Segment Start: Record excerpts
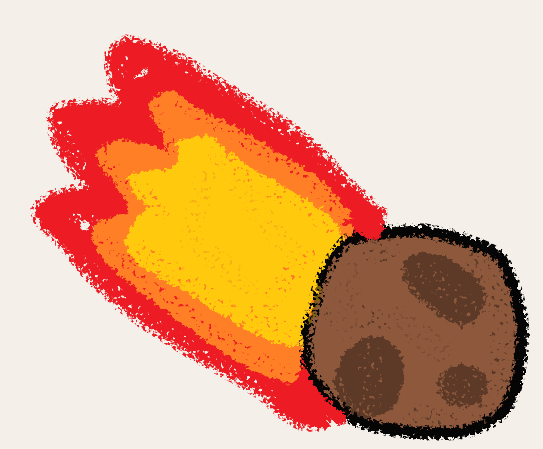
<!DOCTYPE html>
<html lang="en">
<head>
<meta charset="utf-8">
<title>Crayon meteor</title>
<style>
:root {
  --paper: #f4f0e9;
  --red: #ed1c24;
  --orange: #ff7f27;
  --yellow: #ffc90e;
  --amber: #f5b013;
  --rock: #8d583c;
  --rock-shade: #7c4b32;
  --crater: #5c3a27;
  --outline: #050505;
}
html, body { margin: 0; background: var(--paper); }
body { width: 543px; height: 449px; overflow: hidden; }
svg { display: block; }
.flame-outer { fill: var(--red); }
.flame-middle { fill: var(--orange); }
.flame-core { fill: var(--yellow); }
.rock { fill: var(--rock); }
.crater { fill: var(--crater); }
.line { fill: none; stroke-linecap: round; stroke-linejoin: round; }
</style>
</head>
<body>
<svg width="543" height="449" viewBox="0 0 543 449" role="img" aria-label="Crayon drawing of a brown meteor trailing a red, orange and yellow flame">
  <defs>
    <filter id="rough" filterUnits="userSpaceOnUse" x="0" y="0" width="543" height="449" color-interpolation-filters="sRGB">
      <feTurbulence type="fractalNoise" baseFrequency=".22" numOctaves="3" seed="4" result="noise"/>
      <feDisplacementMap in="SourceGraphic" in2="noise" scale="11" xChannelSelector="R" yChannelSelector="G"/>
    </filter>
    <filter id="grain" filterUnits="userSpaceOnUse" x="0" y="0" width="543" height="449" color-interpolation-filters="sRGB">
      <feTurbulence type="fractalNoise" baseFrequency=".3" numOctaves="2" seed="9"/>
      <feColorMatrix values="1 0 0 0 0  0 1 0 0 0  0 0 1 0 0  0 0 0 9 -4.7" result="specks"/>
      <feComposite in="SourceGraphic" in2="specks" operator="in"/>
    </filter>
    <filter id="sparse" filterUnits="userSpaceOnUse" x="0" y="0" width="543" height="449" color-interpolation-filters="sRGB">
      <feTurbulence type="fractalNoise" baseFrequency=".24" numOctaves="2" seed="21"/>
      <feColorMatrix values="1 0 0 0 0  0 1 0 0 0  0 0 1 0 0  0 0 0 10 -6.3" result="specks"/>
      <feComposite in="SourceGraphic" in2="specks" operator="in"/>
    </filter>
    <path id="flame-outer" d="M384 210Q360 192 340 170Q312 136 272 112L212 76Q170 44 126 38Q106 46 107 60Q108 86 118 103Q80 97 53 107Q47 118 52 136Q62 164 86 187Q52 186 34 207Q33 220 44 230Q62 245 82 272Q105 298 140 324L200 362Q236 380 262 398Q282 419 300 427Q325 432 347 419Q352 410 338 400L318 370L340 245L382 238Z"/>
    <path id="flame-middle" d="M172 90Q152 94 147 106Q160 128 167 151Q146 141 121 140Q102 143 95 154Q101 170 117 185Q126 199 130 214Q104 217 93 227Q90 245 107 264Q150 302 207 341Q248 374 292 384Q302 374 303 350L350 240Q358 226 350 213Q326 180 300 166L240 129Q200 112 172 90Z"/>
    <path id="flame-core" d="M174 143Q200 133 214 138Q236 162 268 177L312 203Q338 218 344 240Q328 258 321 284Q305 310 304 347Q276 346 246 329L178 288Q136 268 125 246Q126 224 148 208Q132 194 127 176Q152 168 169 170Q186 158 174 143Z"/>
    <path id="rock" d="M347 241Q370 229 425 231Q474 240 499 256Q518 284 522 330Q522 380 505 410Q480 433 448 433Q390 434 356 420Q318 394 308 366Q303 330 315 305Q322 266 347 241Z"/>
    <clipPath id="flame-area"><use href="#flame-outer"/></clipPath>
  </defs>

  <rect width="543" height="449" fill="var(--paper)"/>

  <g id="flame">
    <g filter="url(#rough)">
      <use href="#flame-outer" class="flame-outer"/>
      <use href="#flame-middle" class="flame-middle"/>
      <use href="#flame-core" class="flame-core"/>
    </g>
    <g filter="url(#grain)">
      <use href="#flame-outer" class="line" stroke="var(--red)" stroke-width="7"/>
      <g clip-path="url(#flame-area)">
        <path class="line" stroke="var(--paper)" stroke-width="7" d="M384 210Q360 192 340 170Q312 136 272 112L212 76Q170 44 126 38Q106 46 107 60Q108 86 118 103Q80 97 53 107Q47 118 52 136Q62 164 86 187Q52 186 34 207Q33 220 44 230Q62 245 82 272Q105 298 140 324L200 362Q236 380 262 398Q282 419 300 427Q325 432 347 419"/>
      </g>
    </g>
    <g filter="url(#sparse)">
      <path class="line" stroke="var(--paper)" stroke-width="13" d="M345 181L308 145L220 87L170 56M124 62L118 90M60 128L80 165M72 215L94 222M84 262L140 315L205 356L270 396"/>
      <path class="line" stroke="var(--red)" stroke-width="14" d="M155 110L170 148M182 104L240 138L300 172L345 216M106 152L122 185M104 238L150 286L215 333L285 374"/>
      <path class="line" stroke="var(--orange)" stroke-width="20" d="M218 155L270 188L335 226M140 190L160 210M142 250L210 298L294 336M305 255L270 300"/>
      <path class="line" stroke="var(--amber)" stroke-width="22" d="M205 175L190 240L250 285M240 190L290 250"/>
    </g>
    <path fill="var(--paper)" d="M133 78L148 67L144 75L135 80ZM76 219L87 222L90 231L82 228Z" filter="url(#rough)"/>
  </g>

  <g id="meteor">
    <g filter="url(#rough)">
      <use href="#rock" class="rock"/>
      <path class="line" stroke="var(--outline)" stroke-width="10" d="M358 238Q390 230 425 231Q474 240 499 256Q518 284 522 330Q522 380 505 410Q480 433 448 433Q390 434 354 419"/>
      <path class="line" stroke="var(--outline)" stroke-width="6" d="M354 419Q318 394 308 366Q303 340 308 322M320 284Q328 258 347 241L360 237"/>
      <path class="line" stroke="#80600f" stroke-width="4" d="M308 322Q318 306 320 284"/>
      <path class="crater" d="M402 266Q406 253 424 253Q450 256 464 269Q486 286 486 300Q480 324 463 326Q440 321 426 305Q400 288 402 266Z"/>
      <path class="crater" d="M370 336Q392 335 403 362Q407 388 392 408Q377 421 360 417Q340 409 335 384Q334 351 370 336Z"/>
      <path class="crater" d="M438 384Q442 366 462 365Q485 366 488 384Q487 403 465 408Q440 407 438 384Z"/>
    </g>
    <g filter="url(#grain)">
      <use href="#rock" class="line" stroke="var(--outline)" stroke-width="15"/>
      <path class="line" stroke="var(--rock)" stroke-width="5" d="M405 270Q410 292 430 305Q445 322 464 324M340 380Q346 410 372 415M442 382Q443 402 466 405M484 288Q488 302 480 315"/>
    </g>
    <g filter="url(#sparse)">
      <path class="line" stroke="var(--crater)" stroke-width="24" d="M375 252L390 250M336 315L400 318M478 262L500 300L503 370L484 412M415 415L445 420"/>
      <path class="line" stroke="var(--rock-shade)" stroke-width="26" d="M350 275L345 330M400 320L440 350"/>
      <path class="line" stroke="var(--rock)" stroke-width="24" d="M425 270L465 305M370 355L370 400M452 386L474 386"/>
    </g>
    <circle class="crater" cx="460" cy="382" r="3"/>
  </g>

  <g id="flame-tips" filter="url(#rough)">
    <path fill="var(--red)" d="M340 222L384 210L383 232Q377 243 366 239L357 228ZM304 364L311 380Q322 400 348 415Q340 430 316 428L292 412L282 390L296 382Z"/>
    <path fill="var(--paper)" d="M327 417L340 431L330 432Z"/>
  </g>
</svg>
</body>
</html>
Segment End: Record excerpts
_Your assignment_: Check the listing above for "outline". Show every line where it turns up.

_Problem solution_:
  --outline: #050505;
      <path class="line" stroke="var(--outline)" stroke-width="10" d="M358 238Q390 230 425 231Q474 240 499 256Q518 284 522 330Q522 380 505 410Q480 433 448 433Q390 434 354 419"/>
      <path class="line" stroke="var(--outline)" stroke-width="6" d="M354 419Q318 394 308 366Q303 340 308 322M320 284Q328 258 347 241L360 237"/>
      <use href="#rock" class="line" stroke="var(--outline)" stroke-width="15"/>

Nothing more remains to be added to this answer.